Russia is making an error by dividing civil society into "good and bad" elements with a sequence of tough laws, the president of the European Economic and Social Committee (EESC) told AFP Friday.
Henri Malosse, president of the EESC, a Brussels-based consultative body of the European Union that aims to promote links with civil society, said in Moscow that Russia's leaders were tightening the screws in response to an increasingly dynamic society.
"They (the authorities) made a mistake to divide civil society into good and bad.

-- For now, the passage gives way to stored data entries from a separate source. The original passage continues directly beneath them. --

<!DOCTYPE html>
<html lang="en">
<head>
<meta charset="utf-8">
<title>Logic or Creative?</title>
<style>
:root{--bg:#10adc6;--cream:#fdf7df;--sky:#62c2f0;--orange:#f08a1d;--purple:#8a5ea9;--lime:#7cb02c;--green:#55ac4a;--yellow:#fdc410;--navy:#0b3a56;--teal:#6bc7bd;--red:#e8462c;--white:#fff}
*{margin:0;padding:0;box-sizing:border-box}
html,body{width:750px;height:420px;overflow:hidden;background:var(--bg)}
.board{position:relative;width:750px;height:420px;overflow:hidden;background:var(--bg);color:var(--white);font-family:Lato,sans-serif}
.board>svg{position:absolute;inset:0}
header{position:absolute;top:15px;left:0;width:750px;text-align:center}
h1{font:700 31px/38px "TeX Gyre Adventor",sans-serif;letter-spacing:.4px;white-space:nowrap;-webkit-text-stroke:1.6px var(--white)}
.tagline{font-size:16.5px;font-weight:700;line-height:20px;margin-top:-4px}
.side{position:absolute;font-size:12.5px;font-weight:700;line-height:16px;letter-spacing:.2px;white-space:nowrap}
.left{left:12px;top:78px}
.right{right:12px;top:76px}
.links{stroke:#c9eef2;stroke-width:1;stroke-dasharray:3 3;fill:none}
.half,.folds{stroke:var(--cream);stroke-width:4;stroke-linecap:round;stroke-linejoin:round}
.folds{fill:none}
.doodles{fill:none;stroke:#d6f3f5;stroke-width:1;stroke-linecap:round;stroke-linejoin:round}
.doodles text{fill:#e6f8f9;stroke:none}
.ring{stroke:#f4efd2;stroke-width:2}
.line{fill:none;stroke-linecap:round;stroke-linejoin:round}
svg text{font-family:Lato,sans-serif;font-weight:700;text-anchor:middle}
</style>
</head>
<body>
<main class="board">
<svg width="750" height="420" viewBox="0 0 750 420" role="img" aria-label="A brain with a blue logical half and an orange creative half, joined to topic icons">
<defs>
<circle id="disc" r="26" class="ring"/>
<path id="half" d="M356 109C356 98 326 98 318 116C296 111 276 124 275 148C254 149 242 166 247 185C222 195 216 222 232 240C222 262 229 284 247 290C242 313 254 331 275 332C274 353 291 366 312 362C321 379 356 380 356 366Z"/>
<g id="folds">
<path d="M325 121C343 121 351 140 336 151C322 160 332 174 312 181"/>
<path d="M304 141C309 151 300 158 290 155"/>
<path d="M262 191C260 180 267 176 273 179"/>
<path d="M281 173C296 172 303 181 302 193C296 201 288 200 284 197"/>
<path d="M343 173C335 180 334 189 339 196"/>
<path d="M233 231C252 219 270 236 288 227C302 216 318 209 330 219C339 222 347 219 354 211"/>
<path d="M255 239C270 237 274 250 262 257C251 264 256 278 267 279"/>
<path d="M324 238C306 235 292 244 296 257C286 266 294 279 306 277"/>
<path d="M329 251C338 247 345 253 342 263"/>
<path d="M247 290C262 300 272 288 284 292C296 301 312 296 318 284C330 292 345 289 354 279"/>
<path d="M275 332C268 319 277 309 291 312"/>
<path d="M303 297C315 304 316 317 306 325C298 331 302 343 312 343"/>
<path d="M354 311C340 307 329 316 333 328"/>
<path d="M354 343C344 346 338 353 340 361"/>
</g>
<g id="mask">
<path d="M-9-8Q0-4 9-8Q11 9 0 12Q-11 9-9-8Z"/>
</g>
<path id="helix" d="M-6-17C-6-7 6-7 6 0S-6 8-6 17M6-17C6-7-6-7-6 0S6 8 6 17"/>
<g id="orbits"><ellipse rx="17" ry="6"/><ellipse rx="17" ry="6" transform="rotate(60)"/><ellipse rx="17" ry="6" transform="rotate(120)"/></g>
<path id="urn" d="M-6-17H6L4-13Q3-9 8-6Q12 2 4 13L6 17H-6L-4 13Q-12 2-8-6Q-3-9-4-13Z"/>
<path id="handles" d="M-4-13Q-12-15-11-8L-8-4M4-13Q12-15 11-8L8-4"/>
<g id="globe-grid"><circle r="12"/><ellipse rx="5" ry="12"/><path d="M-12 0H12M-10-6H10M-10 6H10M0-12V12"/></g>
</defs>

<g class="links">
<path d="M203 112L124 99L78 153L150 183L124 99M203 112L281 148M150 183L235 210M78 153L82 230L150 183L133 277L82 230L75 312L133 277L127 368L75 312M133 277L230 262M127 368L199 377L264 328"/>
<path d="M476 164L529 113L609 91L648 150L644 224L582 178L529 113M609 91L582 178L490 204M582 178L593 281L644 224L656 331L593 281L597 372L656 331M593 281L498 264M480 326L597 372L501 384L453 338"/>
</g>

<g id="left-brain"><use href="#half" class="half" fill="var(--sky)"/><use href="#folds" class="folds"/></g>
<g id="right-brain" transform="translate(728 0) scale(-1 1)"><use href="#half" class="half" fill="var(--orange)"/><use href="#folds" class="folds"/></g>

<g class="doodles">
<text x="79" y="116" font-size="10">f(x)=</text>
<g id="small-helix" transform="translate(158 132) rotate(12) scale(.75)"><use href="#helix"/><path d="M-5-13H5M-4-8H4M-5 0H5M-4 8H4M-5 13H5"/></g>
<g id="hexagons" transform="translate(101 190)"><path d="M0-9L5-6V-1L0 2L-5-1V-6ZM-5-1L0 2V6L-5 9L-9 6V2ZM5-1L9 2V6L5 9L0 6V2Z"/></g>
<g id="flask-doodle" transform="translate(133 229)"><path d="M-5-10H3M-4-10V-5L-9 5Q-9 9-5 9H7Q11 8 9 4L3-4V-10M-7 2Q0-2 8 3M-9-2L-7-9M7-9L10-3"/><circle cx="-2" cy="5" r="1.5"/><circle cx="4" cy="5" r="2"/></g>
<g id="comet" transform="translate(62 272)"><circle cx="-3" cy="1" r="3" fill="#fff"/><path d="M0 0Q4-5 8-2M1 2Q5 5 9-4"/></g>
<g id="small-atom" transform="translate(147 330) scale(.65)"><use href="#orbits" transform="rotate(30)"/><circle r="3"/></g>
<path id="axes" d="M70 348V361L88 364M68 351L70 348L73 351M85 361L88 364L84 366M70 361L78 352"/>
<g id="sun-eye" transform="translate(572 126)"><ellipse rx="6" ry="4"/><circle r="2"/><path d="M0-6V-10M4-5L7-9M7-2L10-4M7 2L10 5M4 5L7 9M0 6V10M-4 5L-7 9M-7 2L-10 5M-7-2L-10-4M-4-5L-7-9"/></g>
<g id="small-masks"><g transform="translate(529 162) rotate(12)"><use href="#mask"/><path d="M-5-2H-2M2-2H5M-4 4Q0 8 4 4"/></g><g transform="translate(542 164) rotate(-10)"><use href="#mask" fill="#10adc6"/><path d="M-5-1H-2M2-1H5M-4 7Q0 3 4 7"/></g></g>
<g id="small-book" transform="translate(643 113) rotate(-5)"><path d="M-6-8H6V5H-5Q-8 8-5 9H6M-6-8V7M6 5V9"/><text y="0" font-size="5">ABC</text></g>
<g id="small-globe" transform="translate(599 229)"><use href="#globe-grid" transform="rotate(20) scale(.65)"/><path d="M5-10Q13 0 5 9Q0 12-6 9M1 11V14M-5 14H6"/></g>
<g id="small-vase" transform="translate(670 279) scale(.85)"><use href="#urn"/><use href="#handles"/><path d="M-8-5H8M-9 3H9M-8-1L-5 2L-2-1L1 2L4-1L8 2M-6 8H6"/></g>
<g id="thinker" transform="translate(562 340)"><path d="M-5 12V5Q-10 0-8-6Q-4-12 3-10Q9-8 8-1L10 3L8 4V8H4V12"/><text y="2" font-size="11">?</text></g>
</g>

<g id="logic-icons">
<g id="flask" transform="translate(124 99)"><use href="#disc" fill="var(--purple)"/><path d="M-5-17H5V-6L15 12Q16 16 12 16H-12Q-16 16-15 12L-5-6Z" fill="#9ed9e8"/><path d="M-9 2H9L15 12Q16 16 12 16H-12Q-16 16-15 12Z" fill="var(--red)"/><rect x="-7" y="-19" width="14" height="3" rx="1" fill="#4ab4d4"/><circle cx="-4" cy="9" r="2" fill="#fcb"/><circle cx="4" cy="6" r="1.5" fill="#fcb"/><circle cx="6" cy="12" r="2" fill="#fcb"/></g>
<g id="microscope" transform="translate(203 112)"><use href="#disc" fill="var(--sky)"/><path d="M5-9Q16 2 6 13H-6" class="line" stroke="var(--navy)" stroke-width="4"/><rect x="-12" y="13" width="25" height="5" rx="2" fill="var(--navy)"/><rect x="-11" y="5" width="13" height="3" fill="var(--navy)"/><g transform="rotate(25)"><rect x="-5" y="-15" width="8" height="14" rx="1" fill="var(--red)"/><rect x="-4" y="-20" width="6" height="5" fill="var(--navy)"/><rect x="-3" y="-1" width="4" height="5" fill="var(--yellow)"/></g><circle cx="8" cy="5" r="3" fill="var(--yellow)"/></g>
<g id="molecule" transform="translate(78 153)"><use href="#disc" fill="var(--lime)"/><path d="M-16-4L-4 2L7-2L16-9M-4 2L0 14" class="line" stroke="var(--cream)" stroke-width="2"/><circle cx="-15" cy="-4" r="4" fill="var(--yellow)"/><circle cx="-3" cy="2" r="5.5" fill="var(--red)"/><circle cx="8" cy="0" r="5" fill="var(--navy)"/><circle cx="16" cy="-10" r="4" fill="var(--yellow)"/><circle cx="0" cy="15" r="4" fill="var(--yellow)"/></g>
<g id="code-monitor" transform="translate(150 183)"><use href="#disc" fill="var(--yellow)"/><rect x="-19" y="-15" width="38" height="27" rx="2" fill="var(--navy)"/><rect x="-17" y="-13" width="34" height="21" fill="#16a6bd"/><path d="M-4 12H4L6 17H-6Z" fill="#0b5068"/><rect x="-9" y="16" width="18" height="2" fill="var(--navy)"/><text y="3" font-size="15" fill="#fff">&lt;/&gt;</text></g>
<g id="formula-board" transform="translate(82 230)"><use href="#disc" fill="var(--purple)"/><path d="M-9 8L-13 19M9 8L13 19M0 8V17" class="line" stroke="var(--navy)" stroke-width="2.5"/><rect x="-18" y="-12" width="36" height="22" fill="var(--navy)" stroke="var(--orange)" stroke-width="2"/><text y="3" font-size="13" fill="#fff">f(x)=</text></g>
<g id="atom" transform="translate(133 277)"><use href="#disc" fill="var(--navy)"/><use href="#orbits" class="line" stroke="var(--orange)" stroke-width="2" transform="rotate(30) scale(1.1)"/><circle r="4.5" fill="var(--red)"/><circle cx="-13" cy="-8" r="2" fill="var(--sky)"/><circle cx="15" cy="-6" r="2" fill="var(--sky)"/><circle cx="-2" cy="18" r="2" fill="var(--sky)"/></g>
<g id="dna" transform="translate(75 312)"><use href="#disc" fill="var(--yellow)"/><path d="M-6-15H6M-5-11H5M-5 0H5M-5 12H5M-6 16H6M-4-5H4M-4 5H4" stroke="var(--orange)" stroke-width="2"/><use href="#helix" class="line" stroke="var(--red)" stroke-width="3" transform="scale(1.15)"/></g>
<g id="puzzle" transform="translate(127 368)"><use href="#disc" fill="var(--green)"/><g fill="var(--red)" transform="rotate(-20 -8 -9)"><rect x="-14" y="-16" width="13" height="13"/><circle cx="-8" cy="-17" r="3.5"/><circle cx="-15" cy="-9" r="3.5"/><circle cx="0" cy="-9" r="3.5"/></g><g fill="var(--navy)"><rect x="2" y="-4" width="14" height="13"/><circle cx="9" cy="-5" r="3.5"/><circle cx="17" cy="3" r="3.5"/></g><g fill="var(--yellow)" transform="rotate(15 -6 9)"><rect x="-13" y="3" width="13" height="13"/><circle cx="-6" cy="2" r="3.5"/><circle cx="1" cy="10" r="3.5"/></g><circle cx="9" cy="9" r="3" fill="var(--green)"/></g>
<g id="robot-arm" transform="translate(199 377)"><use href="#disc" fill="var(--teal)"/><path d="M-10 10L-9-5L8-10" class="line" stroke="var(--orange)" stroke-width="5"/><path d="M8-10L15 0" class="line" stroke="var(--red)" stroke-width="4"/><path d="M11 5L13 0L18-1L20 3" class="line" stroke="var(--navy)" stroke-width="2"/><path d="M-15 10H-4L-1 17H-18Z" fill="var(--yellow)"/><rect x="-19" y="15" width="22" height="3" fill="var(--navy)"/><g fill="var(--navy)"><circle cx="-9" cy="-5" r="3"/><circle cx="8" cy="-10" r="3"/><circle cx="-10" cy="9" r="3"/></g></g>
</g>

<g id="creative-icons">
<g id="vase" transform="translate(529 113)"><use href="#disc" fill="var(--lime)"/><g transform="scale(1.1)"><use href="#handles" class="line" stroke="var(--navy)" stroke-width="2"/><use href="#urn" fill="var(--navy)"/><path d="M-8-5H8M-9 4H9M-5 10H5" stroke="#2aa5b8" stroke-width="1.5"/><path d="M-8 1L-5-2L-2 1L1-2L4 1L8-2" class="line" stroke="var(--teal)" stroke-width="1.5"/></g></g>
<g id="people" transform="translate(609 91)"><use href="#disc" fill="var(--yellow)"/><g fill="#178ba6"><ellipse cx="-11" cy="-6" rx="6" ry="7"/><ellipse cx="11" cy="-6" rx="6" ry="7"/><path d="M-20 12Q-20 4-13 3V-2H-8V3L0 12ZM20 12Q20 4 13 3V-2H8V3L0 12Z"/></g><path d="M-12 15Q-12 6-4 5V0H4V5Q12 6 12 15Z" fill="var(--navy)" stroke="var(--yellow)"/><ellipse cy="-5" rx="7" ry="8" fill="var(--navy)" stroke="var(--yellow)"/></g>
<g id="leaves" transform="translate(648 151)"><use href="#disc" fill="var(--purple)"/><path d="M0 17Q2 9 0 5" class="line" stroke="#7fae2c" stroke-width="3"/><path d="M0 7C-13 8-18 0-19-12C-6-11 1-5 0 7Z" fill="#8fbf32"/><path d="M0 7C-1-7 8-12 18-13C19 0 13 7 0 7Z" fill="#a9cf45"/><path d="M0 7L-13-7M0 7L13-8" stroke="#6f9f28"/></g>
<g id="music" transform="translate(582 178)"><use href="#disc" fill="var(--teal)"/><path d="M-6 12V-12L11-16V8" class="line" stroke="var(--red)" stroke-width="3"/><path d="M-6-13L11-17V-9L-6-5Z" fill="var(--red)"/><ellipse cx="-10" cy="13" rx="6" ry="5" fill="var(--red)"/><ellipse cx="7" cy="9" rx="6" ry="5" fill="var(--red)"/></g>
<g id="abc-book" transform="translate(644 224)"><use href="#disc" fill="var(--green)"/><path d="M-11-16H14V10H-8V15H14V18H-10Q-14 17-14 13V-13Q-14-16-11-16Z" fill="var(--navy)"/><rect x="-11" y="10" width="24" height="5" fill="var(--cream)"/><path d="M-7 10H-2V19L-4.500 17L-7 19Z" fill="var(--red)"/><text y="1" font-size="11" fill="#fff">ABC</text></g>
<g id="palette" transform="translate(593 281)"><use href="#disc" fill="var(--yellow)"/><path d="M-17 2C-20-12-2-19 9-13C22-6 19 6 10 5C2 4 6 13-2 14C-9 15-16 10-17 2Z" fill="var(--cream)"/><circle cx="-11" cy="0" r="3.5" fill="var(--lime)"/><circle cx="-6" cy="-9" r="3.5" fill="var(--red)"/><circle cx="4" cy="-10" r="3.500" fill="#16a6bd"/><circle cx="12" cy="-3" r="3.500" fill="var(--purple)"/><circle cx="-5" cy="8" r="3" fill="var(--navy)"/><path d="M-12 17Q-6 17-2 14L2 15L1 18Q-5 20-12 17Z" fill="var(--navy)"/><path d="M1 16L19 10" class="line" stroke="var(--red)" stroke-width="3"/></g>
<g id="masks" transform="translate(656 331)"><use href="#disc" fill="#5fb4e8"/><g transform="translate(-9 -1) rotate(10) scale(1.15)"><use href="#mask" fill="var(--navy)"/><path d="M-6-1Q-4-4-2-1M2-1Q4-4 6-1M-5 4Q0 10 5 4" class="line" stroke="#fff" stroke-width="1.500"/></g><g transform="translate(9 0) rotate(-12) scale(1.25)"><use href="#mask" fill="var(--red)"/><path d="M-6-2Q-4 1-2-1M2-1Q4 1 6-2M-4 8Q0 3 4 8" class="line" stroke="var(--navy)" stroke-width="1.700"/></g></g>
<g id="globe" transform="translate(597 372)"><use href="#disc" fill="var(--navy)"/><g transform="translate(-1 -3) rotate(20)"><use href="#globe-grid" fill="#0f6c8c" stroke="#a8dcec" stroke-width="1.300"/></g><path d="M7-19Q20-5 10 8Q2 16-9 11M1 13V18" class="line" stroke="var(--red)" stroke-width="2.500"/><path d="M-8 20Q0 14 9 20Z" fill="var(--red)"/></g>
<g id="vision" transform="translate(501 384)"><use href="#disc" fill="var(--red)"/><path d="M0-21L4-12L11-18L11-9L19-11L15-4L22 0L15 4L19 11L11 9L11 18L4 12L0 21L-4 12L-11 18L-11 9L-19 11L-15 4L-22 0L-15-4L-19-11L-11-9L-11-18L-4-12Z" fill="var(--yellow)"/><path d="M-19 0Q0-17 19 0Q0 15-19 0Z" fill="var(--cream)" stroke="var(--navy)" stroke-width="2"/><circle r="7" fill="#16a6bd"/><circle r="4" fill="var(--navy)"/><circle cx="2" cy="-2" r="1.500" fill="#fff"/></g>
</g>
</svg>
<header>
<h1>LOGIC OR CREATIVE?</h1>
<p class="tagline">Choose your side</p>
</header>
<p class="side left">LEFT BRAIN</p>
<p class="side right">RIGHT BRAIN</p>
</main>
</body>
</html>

Civil society does not divide itself up," Malosse said in an interview.
"They (the authorities) are trying to demonise certain organisations that are political and financed from abroad and promote organisations that unfortunately are not very credible."
"I think that is an error," he said.
Malosse pointed to the new law that forces foreign NGOs financed from abroad to register as foreign agents, which he said was "absurd".
He retorted: "If an organisation is financed by the Kremlin then you should say it is an 'agent of the Kremlin'."
Observers have noted an intensifying crackdown against the opposition in Russia since President Vladimir Putin returned to the Kremlin in May 2012 for a third term.
Earlier this month, top opposition leader Alexei Navalny was handed a five year jail sentence in a case widely seen as politically motivated. He was later released pending appeal.
Malosse, who met government and foreign ministry representatives on his visit to Russia, also in a rare move for a foreign visitor attended the traditionally pro-Kremlin Lake Seliger summer youth camp.
"There is a tightening-up as they understand the economy is not very good and the protest movement could expand in society," Malosse said.
"Society is changing and they are worried. And they do not want us to interfere."
But Malosse added that he did not believe the Russian authorities were completely deaf to Europe's opinions on its attitudes to civil society.
"They want to keep the door open in their exchanges with us... They want to have exchanges with us but without risks."
© 2013 AFP